For every line in the data below, check for the word "grid", then state how many lines have it. Answer with the number only.
[LISTED RECORDS Boundary: Start]
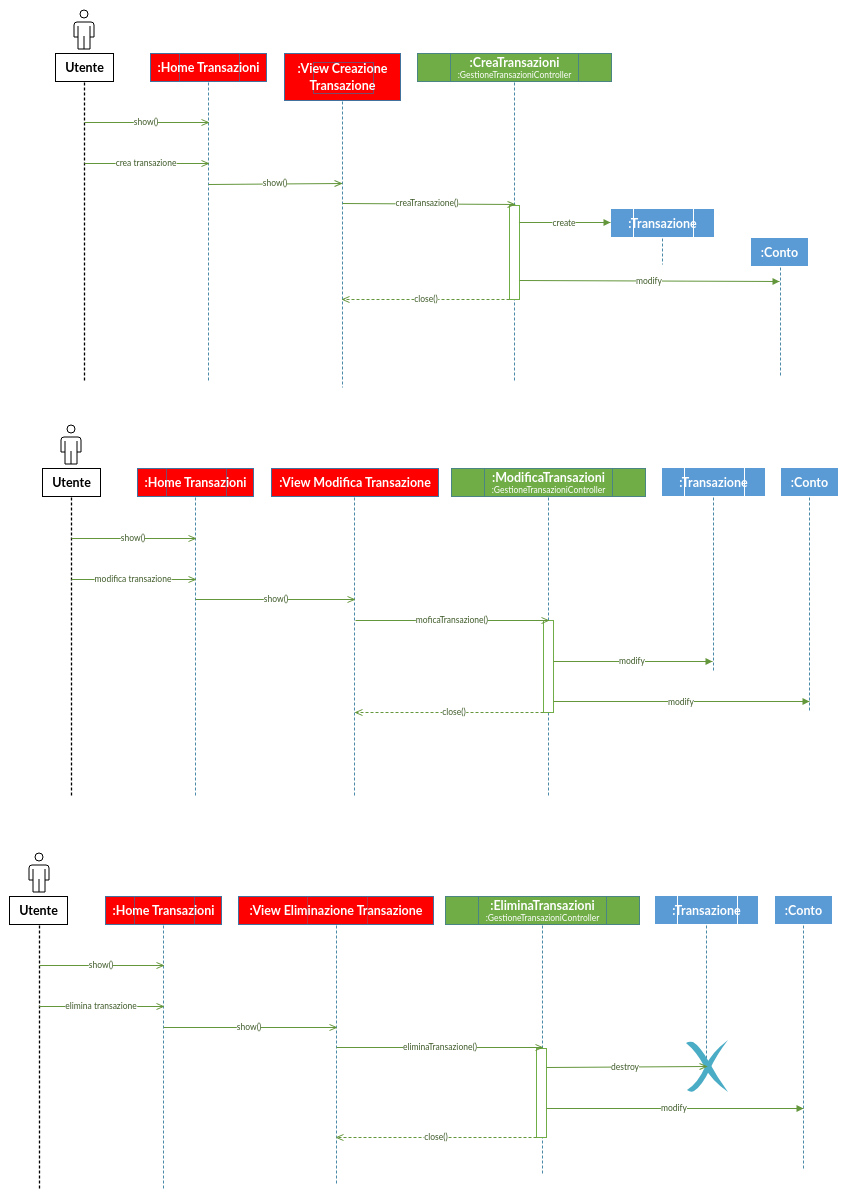
<!DOCTYPE html>
<html lang="it">
<head>
<meta charset="utf-8">
<title>Diagrammi di sequenza: transazioni</title>
<style>
:root{
  --paper:#fff;--ink:#000;
  --boundary:#f00;--control:#70ad47;--entity:#5b9bd5;
  --outline:#41719c;--lifeline:#4a8aa8;
  --message:#64963c;--message-text:#3f5b29;--destroy:#4bacc6;
}
*{box-sizing:border-box;margin:0;padding:0}
html,body{width:849px;height:1200px;overflow:hidden;background:var(--paper)}
main{display:grid;grid-template-rows:415px 428px 357px;width:849px;height:1200px;font-family:Lato,Carlito,sans-serif}
.sequence{position:relative}
.lines{position:absolute;left:0;top:0;width:849px;height:100%;overflow:visible;fill:none}
.node{position:absolute;top:53px;height:29px;display:grid;place-items:center;align-content:center;text-align:center;font-size:12.5px;font-weight:700;line-height:17px;color:#fff;white-space:nowrap}
.framed::before{content:"";position:absolute;top:0;bottom:0;left:28px;width:59px;border:solid #7a4a68;border-width:0 1px}
.node b{position:relative}
.actor{width:59px;background:var(--paper);border:1px solid var(--ink);color:var(--ink)}
.boundary{background:var(--boundary);border:1px solid var(--outline)}
.home{width:117px}
.tall{height:48px}
.tall::before{top:8px;bottom:auto;height:30px;border-width:1px}
.wide::before{left:68px;border-color:#c0303c}
.control{width:195px;background:var(--control);border:1px solid #4b8583}
.control::before{left:32px;width:127px;border-color:#4b8583}
.control b{font-size:12.5px;line-height:14px}
.control small{position:relative;font-size:8.5px;font-weight:400;line-height:10px}
.entity{background:var(--entity);width:103px;height:28px}
.entity::before{left:22px;border-color:#fff}
.account{width:57px}
.label{position:absolute;transform:translate(-50%,-50%);background:var(--paper);color:var(--message-text);font-size:8.5px;line-height:10px;white-space:nowrap}
.lifelines,.messages,.activation{transform:translate(.5px,.5px)}
.lifelines{stroke:var(--lifeline);stroke-dasharray:3 2}
.lifelines .user{stroke:var(--ink);stroke-width:1.3}
.messages{stroke:var(--message)}
.open{marker-end:url(#open-arrow)}
.solid{marker-end:url(#solid-arrow)}
.return{stroke-dasharray:3 2}
.activation{fill:var(--paper);stroke:var(--control)}
.figure{stroke:var(--ink)}
.destroy{fill:var(--destroy)}
</style>
</head>
<body>
<main>

<section class="sequence" aria-label="Creazione transazione">
  <svg class="lines" aria-hidden="true">
    <defs>
      <marker id="open-arrow" markerUnits="userSpaceOnUse" markerWidth="10" markerHeight="10" refX="8" refY="5" orient="auto"><path d="M1 2L8 5L1 8" fill="none" stroke="#64963c"/></marker>
      <marker id="solid-arrow" markerUnits="userSpaceOnUse" markerWidth="10" markerHeight="10" refX="8" refY="5" orient="auto"><path d="M1 1.5L8 5L1 8.5Z" fill="#64963c"/></marker>
      <g id="person">
        <circle cx="0" cy="14" r="4"/>
        <path d="M-6 49V26M-6 37H-10V25Q-10 22 -7 22H7Q10 22 10 25V37H6M6 26V49H-6M0 36V49"/>
      </g>
    </defs>
    <use class="figure" href="#person" x="84"/>
    <g class="lifelines">
      <path class="user" d="M84 82V380"/>
      <path d="M208 82V380"/>
      <path d="M342 101V387"/>
      <path d="M514 82V380"/>
      <path d="M662 238V264"/>
      <path d="M780 267V376"/>
    </g>
    <rect class="activation" x="509" y="205" width="10" height="94"/>
    <g class="messages">
      <path class="open" d="M84 122H208"/>
      <path class="open" d="M84 163H208"/>
      <path class="open" d="M208 184L341 183"/>
      <path class="open" d="M342 203L514 204"/>
      <path class="solid" d="M519 222H610"/>
      <path class="solid" d="M519 280L779 281"/>
      <path class="open return" d="M509 299H342"/>
    </g>
  </svg>
  <div class="node actor" style="left:55px"><b>Utente</b></div>
  <div class="node boundary framed home" style="left:150px"><b>:Home Transazioni</b></div>
  <div class="node boundary framed tall" style="left:284px;width:117px"><b>:View Creazione<br>Transazione</b></div>
  <div class="node control framed" style="left:417px"><b>:CreaTransazioni</b><small>:GestioneTransazioniController</small></div>
  <div class="node entity framed" style="left:611px;top:209px"><b>:Transazione</b></div>
  <div class="node entity account" style="left:751px;top:238px"><b>:Conto</b></div>
  <span class="label" style="left:146px;top:122px">show()</span>
  <span class="label" style="left:146px;top:163px">crea transazione</span>
  <span class="label" style="left:275px;top:183px">show()</span>
  <span class="label" style="left:427px;top:203px">creaTransazione()</span>
  <span class="label" style="left:564px;top:223px">create</span>
  <span class="label" style="left:649px;top:281px">modify</span>
  <span class="label" style="left:426px;top:299px">close()</span>
</section>

<section class="sequence" aria-label="Modifica transazione">
  <svg class="lines" aria-hidden="true">
    <use class="figure" href="#person" x="71"/>
    <g class="lifelines">
      <path class="user" d="M71 82V380"/>
      <path d="M195 82V380"/>
      <path d="M354 82V380"/>
      <path d="M548 82V380"/>
      <path d="M713 82V257"/>
      <path d="M809 82V297"/>
    </g>
    <rect class="activation" x="543" y="205" width="10" height="92"/>
    <g class="messages">
      <path class="open" d="M71 123H195"/>
      <path class="open" d="M71 164H195"/>
      <path class="open" d="M195 184H354"/>
      <path class="open" d="M355 205H548"/>
      <path class="solid" d="M553 246H712"/>
      <path class="solid" d="M553 286H809"/>
      <path class="open return" d="M543 297H355"/>
    </g>
  </svg>
  <div class="node actor" style="left:42px"><b>Utente</b></div>
  <div class="node boundary framed home" style="left:137px"><b>:Home Transazioni</b></div>
  <div class="node boundary" style="left:271px;width:168px"><b>:View Modifica Transazione</b></div>
  <div class="node control framed" style="left:451px"><b>:ModificaTransazioni</b><small>:GestioneTransazioniController</small></div>
  <div class="node entity framed" style="left:662px"><b>:Transazione</b></div>
  <div class="node entity account" style="left:781px"><b>:Conto</b></div>
  <span class="label" style="left:133px;top:123px">show()</span>
  <span class="label" style="left:133px;top:164px">modifica transazione</span>
  <span class="label" style="left:276px;top:184px">show()</span>
  <span class="label" style="left:452px;top:205px">moficaTransazione()</span>
  <span class="label" style="left:632px;top:246px">modify</span>
  <span class="label" style="left:681px;top:287px">modify</span>
  <span class="label" style="left:454px;top:297px">close()</span>
</section>

<section class="sequence" aria-label="Eliminazione transazione">
  <svg class="lines" aria-hidden="true">
    <use class="figure" href="#person" x="39"/>
    <g class="lifelines">
      <path class="user" d="M39 82V346"/>
      <path d="M163 82V346"/>
      <path d="M336 82V340"/>
      <path d="M542 82V331"/>
      <path d="M706 82V224"/>
      <path d="M803 82V326"/>
    </g>
    <rect class="activation" x="536" y="205" width="10" height="89"/>
    <g class="destroy">
      <path d="M686 200Q689 198 693 199Q700 203 709 219Q717 234 728 249Q711 237 704 223Q697 209 686 200Z"/>
      <path d="M728 197Q711 210 705 224Q698 240 687 247Q691 250 694 248Q702 243 710 226Q717 211 728 197Z"/>
    </g>
    <g class="messages">
      <path class="open" d="M39 122H163"/>
      <path class="open" d="M39 163H163"/>
      <path class="open" d="M163 184H336"/>
      <path class="open" d="M336 204H542"/>
      <path class="open" d="M546 224L706 223"/>
      <path class="solid" d="M546 265H803"/>
      <path class="open return" d="M536 294H336"/>
    </g>
  </svg>
  <div class="node actor" style="left:9px"><b>Utente</b></div>
  <div class="node boundary framed home" style="left:105px"><b>:Home Transazioni</b></div>
  <div class="node boundary framed wide" style="left:238px;width:196px"><b>:View Eliminazione Transazione</b></div>
  <div class="node control framed" style="left:445px"><b>:EliminaTransazioni</b><small>:GestioneTransazioniController</small></div>
  <div class="node entity framed" style="left:655px"><b>:Transazione</b></div>
  <div class="node entity account" style="left:775px"><b>:Conto</b></div>
  <span class="label" style="left:101px;top:122px">show()</span>
  <span class="label" style="left:101px;top:163px">elimina transazione</span>
  <span class="label" style="left:249px;top:184px">show()</span>
  <span class="label" style="left:440px;top:204px">eliminaTransazione()</span>
  <span class="label" style="left:625px;top:224px">destroy</span>
  <span class="label" style="left:674px;top:265px">modify</span>
  <span class="label" style="left:436px;top:294px">close()</span>
</section>

</main>
</body>
</html>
[LISTED RECORDS Boundary: End]
**TASK RESULT:**
2